SQL Server security can mean different things to different people. And rightly so. The first thing I always think of is authorization. And that is why I'm stepping onto my soapbox, blogging my frustration into the ether. I see four recurring security blunders that drive me nuts. The blundees (is that a word?) are seemingly oblivious. They react as if everything is fine and anyone that suggests otherwise is unreasonable. Allow me to immortalize their folly, National Memorial-style.
The first face of poor security is the use of the [sa] login. If you are savvy enough to attempt a connection to SQL Server, you probably know (at least on some level) that connecting to any system as an administrator is wrong. It's overkill. Sure, [sa] can be renamed or disabled. And a SQL instance can also be configured for Windows Authentication logins only. But potential attacks are likely to try to exploit the [sa] login because it exists on every SQL Server instance, and most importantly, is all powerful. I don't want outsiders using [sa], and I wouldn't want you using it either.

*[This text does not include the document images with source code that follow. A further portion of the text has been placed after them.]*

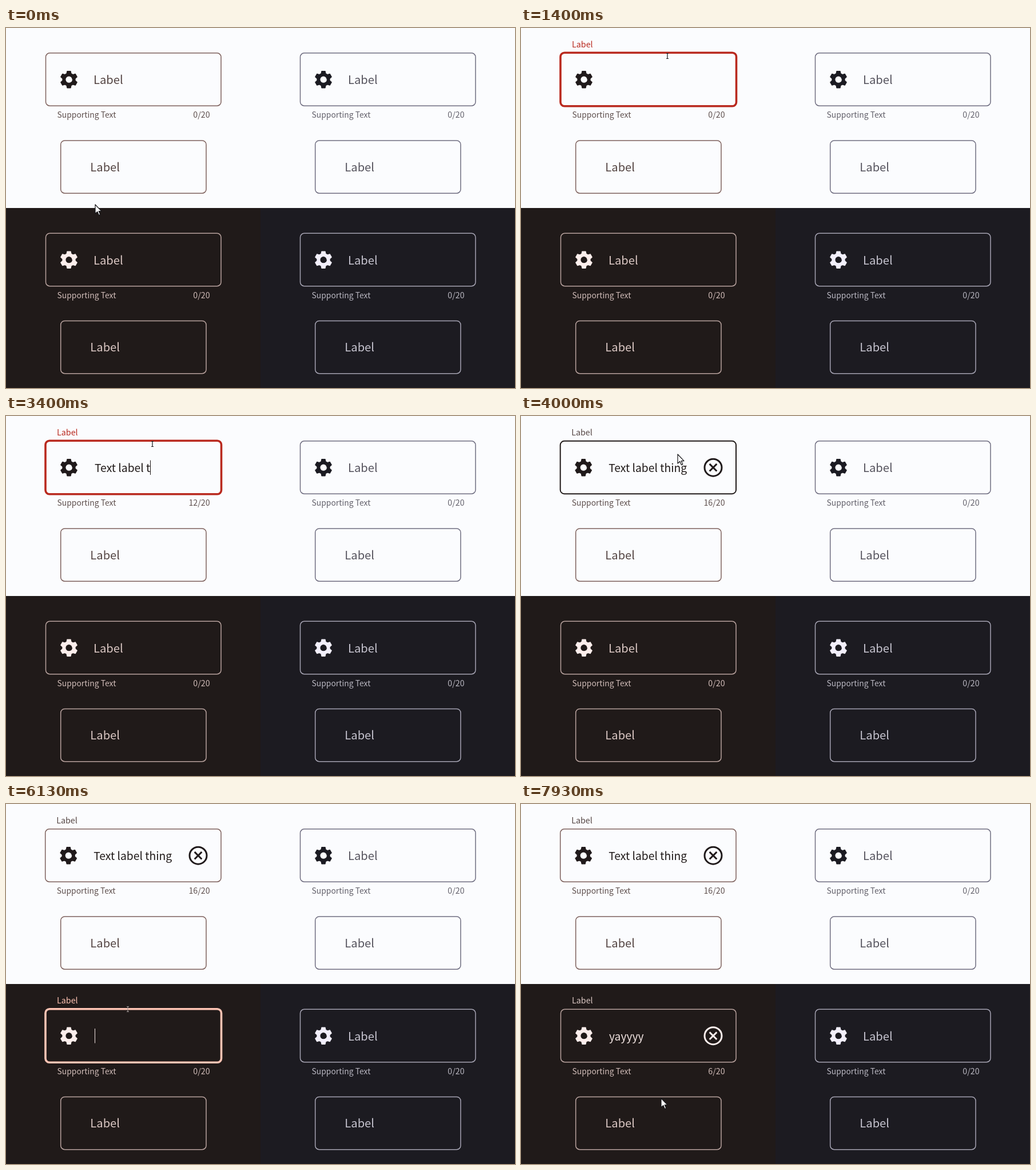
Animation, 890 px wide and 630 px high, one loop 8 s. Source, as an HTML page with a canvas:

```html
<!DOCTYPE html>
<html lang="en">
<head>
<meta charset="utf-8">
<title>Outlined text fields</title>
<style>
html, body { margin: 0; width: 100%; height: 100%; overflow: hidden; }
canvas { display: block; }
</style>
</head>
<body>
<canvas id="stage" width="890" height="630"></canvas>
<script>
const ctx = document.getElementById('stage').getContext('2d');
const LOOP = 8000;
const FAMILY = '"Noto Sans CJK JP", "Noto Sans CJK SC", "Noto Sans CJK", sans-serif';

const panels = [
  { x: 0, y: 0, bg: '#fbfcfe', line: '#7d605c', label: '#544543', note: '#5f504e', icon: '#201a1b',
    ink: '#201a19', focusColor: '#b9291e',
    field: { text: 'Text label thing', focus: [730, 930], blur: 3870, shift: -0.8, caretOn: 1070, caretOff: [1400, 1730],
      keys: [1930, 2070, 2330, 2400, 2600, 2800, 2930, 3070, 3130, 3270, 3400, 3400, 3530, 3600, 3600, 3730],
      hover: [[470, 730], [3870, 4530]] } },
  { x: 445, y: 0, bg: '#fbfcfe', line: '#6f6d80', label: '#55535d', note: '#63616b', icon: '#1b1b22' },
  { x: 0, y: 315.5, bg: '#201a19', line: '#b8a29e', label: '#dbc8c4', note: '#d0bcb8', icon: '#fceeec',
    ink: '#efe2df', focusColor: '#ffc4b4',
    field: { text: 'yayyyy', focus: [5070, 5200], blur: 7200, shift: 0, caretOn: 5530, caretOff: [5800, 6130],
      keys: [6270, 6400, 6470, 6670, 6870, 7000], hover: [[7200, 7600]] } },
  { x: 445, y: 315.5, bg: '#1c1b21', line: '#a5a3b2', label: '#c7c5d0', note: '#b9b7c1', icon: '#f2effb' }
];

// time, x, y, shape
const cursorPath = [
  [0, 156, 309, 'arrow'],
  [400, 238, 42, 'hand'],
  [530, 226, 75, 'hand'],
  [800, 226, 75, 'beam'],
  [1000, 256, 49, 'beam'],
  [3800, 256, 49, 'beam'],
  [3870, 266, 142, 'arrow'],
  [4000, 274, 67, 'arrow'],
  [4400, 274, 67, 'arrow'],
  [4670, 823, 300, 'arrow'],
  [4870, 560, 540, 'arrow'],
  [5070, 213, 360, 'hand'],
  [5530, 213, 360, 'hand'],
  [5600, 213, 359, 'beam'],
  [7470, 213, 359, 'arrow'],
  [7930, 245, 515, 'arrow'],
  [8000, 245, 515, 'arrow']
];

const mix = (a, b, p) => a + (b - a) * p;
const progress = (t, [start, end]) => Math.max(0, Math.min(1, (t - start) / (end - start)));
const within = (t, [start, end]) => t >= start && t < end;

function write(text, x, y, size, color, align = 'left') {
  ctx.font = `${size}px ${FAMILY}`;
  ctx.textAlign = align;
  ctx.fillStyle = color;
  ctx.fillText(text, x, y);
}

function box(left, top, right, bottom, color, width) {
  ctx.beginPath();
  ctx.roundRect(left, top, right - left, bottom - top, 7);
  ctx.strokeStyle = color;
  ctx.lineWidth = width;
  ctx.stroke();
}

function gear(x, y, color) {
  ctx.save();
  ctx.translate(x, y);
  ctx.beginPath();
  for (let i = 0; i < 6; i++) {
    for (const [px, py] of [[-4, -10.4], [-3, -14.7], [3, -14.7], [4, -10.4]]) ctx.lineTo(px, py);
    ctx.rotate(Math.PI / 3);
  }
  ctx.closePath();
  ctx.moveTo(6.2, 0);
  ctx.arc(0, 0, 6.2, 0, 7, true);
  ctx.fillStyle = ctx.strokeStyle = color;
  ctx.lineWidth = 1.2;
  ctx.lineJoin = 'round';
  ctx.fill('evenodd');
  ctx.stroke();
  ctx.restore();
}

function clearButton(x, y, color) {
  ctx.strokeStyle = color;
  ctx.lineWidth = 3;
  ctx.beginPath();
  ctx.arc(x, y, 15, 0, 7);
  ctx.moveTo(x - 6.3, y - 6.3);
  ctx.lineTo(x + 6.3, y + 6.3);
  ctx.moveTo(x + 6.3, y - 6.3);
  ctx.lineTo(x - 6.3, y + 6.3);
  ctx.stroke();
}

function drawField(panel, t) {
  const f = panel.field;
  const raised = f ? 1 - (1 - progress(t, f.focus)) ** 2 : 0;
  const blurred = f && t >= f.blur;
  const focused = raised > 0 && !blurred;
  const hovered = f && f.hover.some(span => within(t, span));
  const typed = f ? f.text.slice(0, f.keys.filter(k => t >= k).length) : '';
  const dx = blurred ? f.shift : 0;

  if (focused) {
    const grow = raised * 0.5;
    box(69.5 - grow, 43.8 - grow, 376 + grow, 136.2 + grow, panel.focusColor, mix(1.5, 3.6, raised));
  } else {
    box(69.5 + dx, 43.8, 376, 136.2, hovered ? panel.ink : panel.line, hovered ? 2 : 1.5);
  }

  gear(110 + dx, 90.2, panel.icon);
  write('Label', mix(153, 89, raised) + dx, mix(98, 33.5, raised), mix(20.2, 14.3, raised),
    focused ? panel.focusColor : panel.label);
  write('Supporting Text', 89.5 + dx, 157.3, 13.9, panel.note);
  write(typed.length + '/20', 356.5, 157.3, 14.2, panel.note, 'right');

  if (!f) return;
  const textX = 155 + dx - (blurred ? 1 : 0);
  write(typed, textX, 98, 19.3, panel.ink);
  if (focused && t >= f.caretOn && !within(t, f.caretOff)) {
    ctx.fillRect(Math.round(textX + ctx.measureText(typed).width), 77.5, 1, 25.5);
  }
  if (blurred) clearButton(336, 90.2, panel.icon);
}

function drawPanel(panel, t) {
  ctx.save();
  ctx.translate(panel.x, panel.y);
  drawField(panel, t);
  box(95.7, 197, 350, 289.2, panel.line, 1.5);
  write('Label', 147.3, 250.8, 20.2, panel.label);
  ctx.restore();
}

const shapes = {
  arrow: new Path2D('M0 0V16L3.8 12.5L6.4 18.6L8.8 17.6L6.2 11.6H11Z'),
  hand: new Path2D('M-1 1Q0 -.6 1 1V5L4 5.5Q5.5 6 5.3 8L4.3 12.5H-1L-3.6 8.5Q-3.6 6.6 -1 8Z'),
  beam: new Path2D('M-2 -4.5H2M0 -4.5V4.5M-2 4.5H2')
};

function drawCursor(t) {
  const i = cursorPath.findLastIndex(k => k[0] <= t);
  const from = cursorPath[i], to = cursorPath[i + 1];
  const p = progress(t, [from[0], to[0]]);
  const x = mix(from[1], to[1], p), y = mix(from[2], to[2], p);
  const shape = shapes[from[3]];
  ctx.save();
  ctx.translate(x, y);
  ctx.lineWidth = 1.2;
  ctx.lineJoin = 'round';
  ctx.strokeStyle = from[3] === 'beam' && y > 315 ? '#a39a98' : '#17171a';
  if (from[3] !== 'beam') {
    ctx.fillStyle = '#fff';
    ctx.fill(shape);
  }
  ctx.stroke(shape);
  ctx.restore();
}

function frame(now) {
  // Fifteen pictures a second, on times rounded to 10 ms.
  const step = Math.floor(((now % LOOP) + 5) * 0.015) % 120;
  const t = Math.round(step * 20 / 3) * 10;
  for (const p of panels) {
    ctx.fillStyle = p.bg;
    ctx.fillRect(p.x, Math.floor(p.y), 445, 315);
  }
  for (const p of panels) drawPanel(p, t);
  drawCursor(t);
  requestAnimationFrame(frame);
}
requestAnimationFrame(frame);
</script>
</body>
</html>
```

The second face of poor security is membership in the sysadmin fixed server role. Like [sa], logins in the sysadmin role are all powerful. IMO, it's slightly less atrocious than using [sa]--at least there's the option of removing the login from the role, if not dropping it outright. But it's still overkill. You *really* want a login with sysadmin role membership? Then you have to be an on-call DBA too. And don't contact me in the middle of the night or on the weekend. You're on your own, cowboy!
The third face of poor security is ownership of a database. If you owned a database, there'd be little I could do to keep you from shooting yourself in the foot. You see, your login would connect as the [dbo] user. I couldn't DENY you any privilege within your database. You'd have free reign, when all you probably needed was read/write permissions. If you ask for ownership of a database, expect to get a stone cold "No!"
The fourth face of poor security is membership in the db_owner fixed database role. This is the least egregious of the four. A DBA could DENY permissions to a database user that's a member of db_owner. But beware, DBCC commands can't be denied. In the end, db_owner membership is far more than what's required. You don't need it. Don't ask for it.
You may be thinking us DBAs are as unyielding and rigid as a statue. But don't take us for granite. Understand that for the sake of your data, we must chisel away that which isn't necessary. Someone somewhere will be giving their best effort to make your data highly available and recoverable. They will attempt to protect it from corruption, loss, theft, hardware failure, software failure, human error, and acts of God. They may additionally have to meet compliance standards. When there are non-administrative entities with administrative privileges to SQL Server, DBAs can't meet these responsibilities. Don't put the DBA between a rock and a hard place. I beg of you. No more stonewalling! Figure out what permissions are needed. And ask for nothing more.